By creating small galvanic cells within the zinc coating’s nanolayers instead of between the zinc coating and the substrate, Lomasney continues, oxidation occurs within the coating itself if the coating is scratched or damaged, which delays oxidation of the underlying steel surface and makes it less susceptible to pitting corrosion. At the same time, the zinc’s consumption rate decreases, which provides a longer coating life. This more efficient use of the zinc is possible because of the coating’s nanolayered architecture. The strength of the coating also can be enhanced, she adds, by creating a nanolayer interface that prevents dislocation movement in the alloy.
Nanolaminated components using this coating process are commercially available for the oil & gas, aviation, defense, and highway construction industries. Coated products include small-scale tubular joints, valves, connectors, and fasteners.
To evaluate the performance of the zinc-based nanolaminated coating in terms of improved corrosion resistance and extended service life of offshore assets, laboratory tests have been conducted on metallic test coupons as well as steel fasteners—important components on offshore assets that corrode in the marine environment and often need to be replaced, Lomasney says. The tests included three types of accelerated corrosion tests and seven different mechanical tests. Additionally, field trials are currently in progress in a tropical offshore environment to verify the results of the laboratory tests.
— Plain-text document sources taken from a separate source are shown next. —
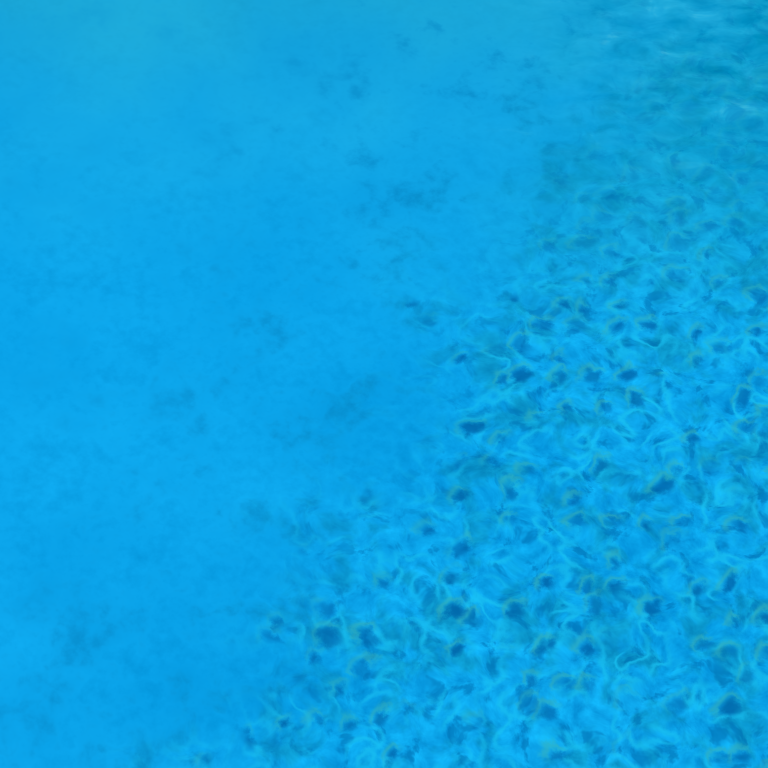
Reproduce this texture procedurally as a Shadertoy shader.

```glsl
// Clear blue shallow water over pale sand, with a stony, rippled bed toward the lower right.

vec2 hash2(vec2 cell) {
    vec3 h = fract(cell.xyx * vec3(0.1031, 0.1030, 0.0973));
    h += dot(h, h.yzx + 33.33);
    return fract((h.xx + h.yz) * h.zy);
}

float cornerSlope(vec2 cell, vec2 offset) {
    float angle = 6.2832 * hash2(cell).x;
    return dot(vec2(cos(angle), sin(angle)), offset);
}

// Gradient noise, roughly -0.7 to 0.7
float gradientNoise(vec2 p) {
    vec2 i = floor(p), f = p - i;
    vec2 u = f * f * f * (f * (f * 6.0 - 15.0) + 10.0);
    vec2 e = vec2(1.0, 0.0);
    return mix(mix(cornerSlope(i, f), cornerSlope(i + e.xy, f - e.xy), u.x),
               mix(cornerSlope(i + e.yx, f - e.yx), cornerSlope(i + e.xx, f - e.xx), u.x), u.y);
}

float fbm(vec2 p) {
    float sum = 0.0, amplitude = 1.0;
    for (int octave = 0; octave < 4; octave++) {
        sum += amplitude * gradientNoise(p);
        p = mat2(1.6, 1.2, -1.2, 1.6) * p + 7.3;
        amplitude *= 0.55;
    }
    return sum;
}

// Scattered stones: x is the dark body, y the pale rim on its upper left
vec2 stones(vec2 p, float density) {
    vec2 cell = floor(p), result = vec2(0.0);
    for (int y = -1; y <= 1; y++)
    for (int x = -1; x <= 1; x++) {
        vec2 id = cell + vec2(x, y);
        vec2 jitter = hash2(id), kind = hash2(id + 51.7);
        float present = smoothstep(0.0, 0.2, density - kind.x);
        vec2 d = p - id - 0.15 - 0.7 * jitter;
        float side = smoothstep(-0.15, 0.25, dot(d, vec2(-0.6, 0.8)));
        float c = cos(3.1 * kind.y), s = sin(3.1 * kind.y);
        d = abs(mat2(c, s, -s, c) * d * vec2(1.0, 1.0 + 0.4 * jitter.x));
        float edge = mix(length(d), max(d.x, d.y), 0.5) - mix(0.14, 0.30, jitter.y);
        float body = 1.0 - smoothstep(-0.16, 0.12, edge);
        float rim = exp(-pow((edge - 0.12) / 0.09, 2.0)) * side;
        result = max(result, present * vec2(body * (0.45 + 0.55 * kind.y), rim));
    }
    return result;
}

void mainImage(out vec4 fragColor, in vec2 fragCoord) {
    vec2 uv = fragCoord / iResolution.xy;

    // Bed coordinates shrink and flatten with distance up the canvas
    vec2 bed = vec2(uv.x * (1.0 + 0.15 * uv.y), uv.y * (1.0 + 0.35 * uv.y));
    vec2 warp = vec2(gradientNoise(bed * 22.0), gradientNoise(bed * 22.0 + 40.0));
    float broad = fbm(uv * vec2(3.0, 4.0) + 2.0);
    float patches = fbm(bed * 8.0 + 11.0);
    float mottle = fbm(bed * 24.0 + 0.3 * warp);
    float grain = fbm(bed * 62.0 + 5.0);

    // Stony area lies right of a slanting, ragged line
    float shore = uv.x - 0.23 - 0.6 * uv.y + 0.10 * broad + 0.10 * patches;
    float rocky = smoothstep(-0.14, 0.24, shore);
    float near = 1.0 - smoothstep(0.5, 0.85, uv.y);

    // Sand seen through the water, greyer toward the top
    float height = uv.y + 0.12 * broad;
    vec3 color = mix(vec3(0.045, 0.65, 0.925), vec3(0.085, 0.655, 0.885), smoothstep(0.55, 1.0, height));
    color = mix(color, vec3(0.11, 0.65, 0.82), 0.7 * smoothstep(0.84, 1.06, height));

    // Cloudy drifts and soft grain, strongest where the water is shallow
    color += vec3(0.024, 0.04, 0.035) * broad;
    float calm = 1.0 - 0.55 * smoothstep(0.55, 0.95, uv.y) * (1.0 - rocky);
    color += vec3(0.014, 0.036, 0.04) * calm * (0.7 * patches + 0.7 * mottle + 0.75 * grain);

    // Blurred weedy shadows, mostly along the edge of the stones
    float fringe = smoothstep(-0.55, 0.0, shore) * (1.0 - 0.4 * near * rocky);
    float shade = smoothstep(-0.1, 0.95, 0.75 * patches + 0.55 * mottle + 0.35 * grain);
    color = mix(color, vec3(0.015, 0.50, 0.74), 0.75 * shade * (0.3 + 0.7 * fringe));

    // Teal bed with broken light and dark facets
    float teal = smoothstep(-0.2, 0.6, mottle + 0.6 * patches);
    color = mix(color, vec3(0.04, 0.57, 0.74), 0.6 * rocky * teal);
    color = mix(color, vec3(0.05, 0.60, 0.76), 0.55 * rocky * (1.0 - near));
    float facets = fbm(bed * 40.0 + 0.7 * warp + 17.0);
    color += rocky * (0.4 + 0.6 * near) * vec3(0.035, 0.11, 0.10) * facets;
    float gaps = smoothstep(0.12, 0.6, fbm(bed * 34.0 + 0.6 * warp));
    color = mix(color, vec3(0.0, 0.44, 0.70), 0.6 * gaps * rocky * (0.5 + 0.5 * near));

    // Short, soft filaments of light between the stones
    float ridge = abs(gradientNoise(bed * 30.0 + 0.5 * warp + 3.0) + 0.12 * grain);
    float filament = 1.0 - smoothstep(0.0, 0.2, ridge);
    filament *= smoothstep(-0.25, 0.35, gradientNoise(bed * 19.0 + 9.0));
    color = mix(color, vec3(0.10, 0.76, 0.95), 0.7 * filament * rocky * near);

    // Individual stones with olive-tinted rims
    vec2 stone = stones(bed * 21.0 + 0.22 * warp + 0.13 * grain, 0.68 * rocky + 0.2 * patches);
    float fade = 0.25 + 0.75 * near;
    color = mix(color, vec3(0.20, 0.68, 0.73), 0.6 * stone.y * fade * rocky);
    color = mix(color, vec3(0.0, 0.39, 0.66), 0.85 * stone.x * fade);

    // Flat glinting ripples in the far right corner
    float corner = smoothstep(0.6, 1.0, uv.y) * smoothstep(0.55, 1.0, uv.x);
    float ripple = fbm(vec2(uv.x * 16.0 + uv.y * 6.0, uv.y * 44.0) + 0.4 * warp);
    color += corner * vec3(0.11, 0.10, 0.08) * ripple;
    color = mix(color, vec3(0.36, 0.76, 0.86), 0.6 * corner * smoothstep(0.45, 0.9, ripple));

    fragColor = vec4(clamp(color, 0.0, 1.0), 1.0);
}
```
The zinc-based nanolaminated coating consistently demonstrated good results in the standardized coatings tests and the offshore field trial. The experimental methods and results are reported in paper 5735 presented at CORROSION 2015 in Dallas, Texas.1
Contact Christina Lomasney, Modumetal—e-mail: email@example.com.
1 M. W. Joosten, J. Vander Laan, S. Lomasney, C. Lomasney, L. Collinson, J. St. Clair, “Nano-Laminated, Metallic Coatings for Corrosion and Abrasion Resistance” CORROSION 2015, paper no. 5735 (Houston, TX: NACE International, 2015).
Photos from Figure1
A fastener assembly coated with a zinc-based nanolaminated coating.
Photos from Figure 12
Shown are black oxide bolts (left) and bolts with a zinc-based nanolaminated coating (right) after 24 months of service during an independent analysis and field trial of a zinc-based nanolaminated coating system conducted by the United States Coast Guard.
Photos from Figure 2
Panels with a zinc-based nanolaminated coating are shown prior to salt fog exposure (left) and after 4,344 h of salt fog exposure (right).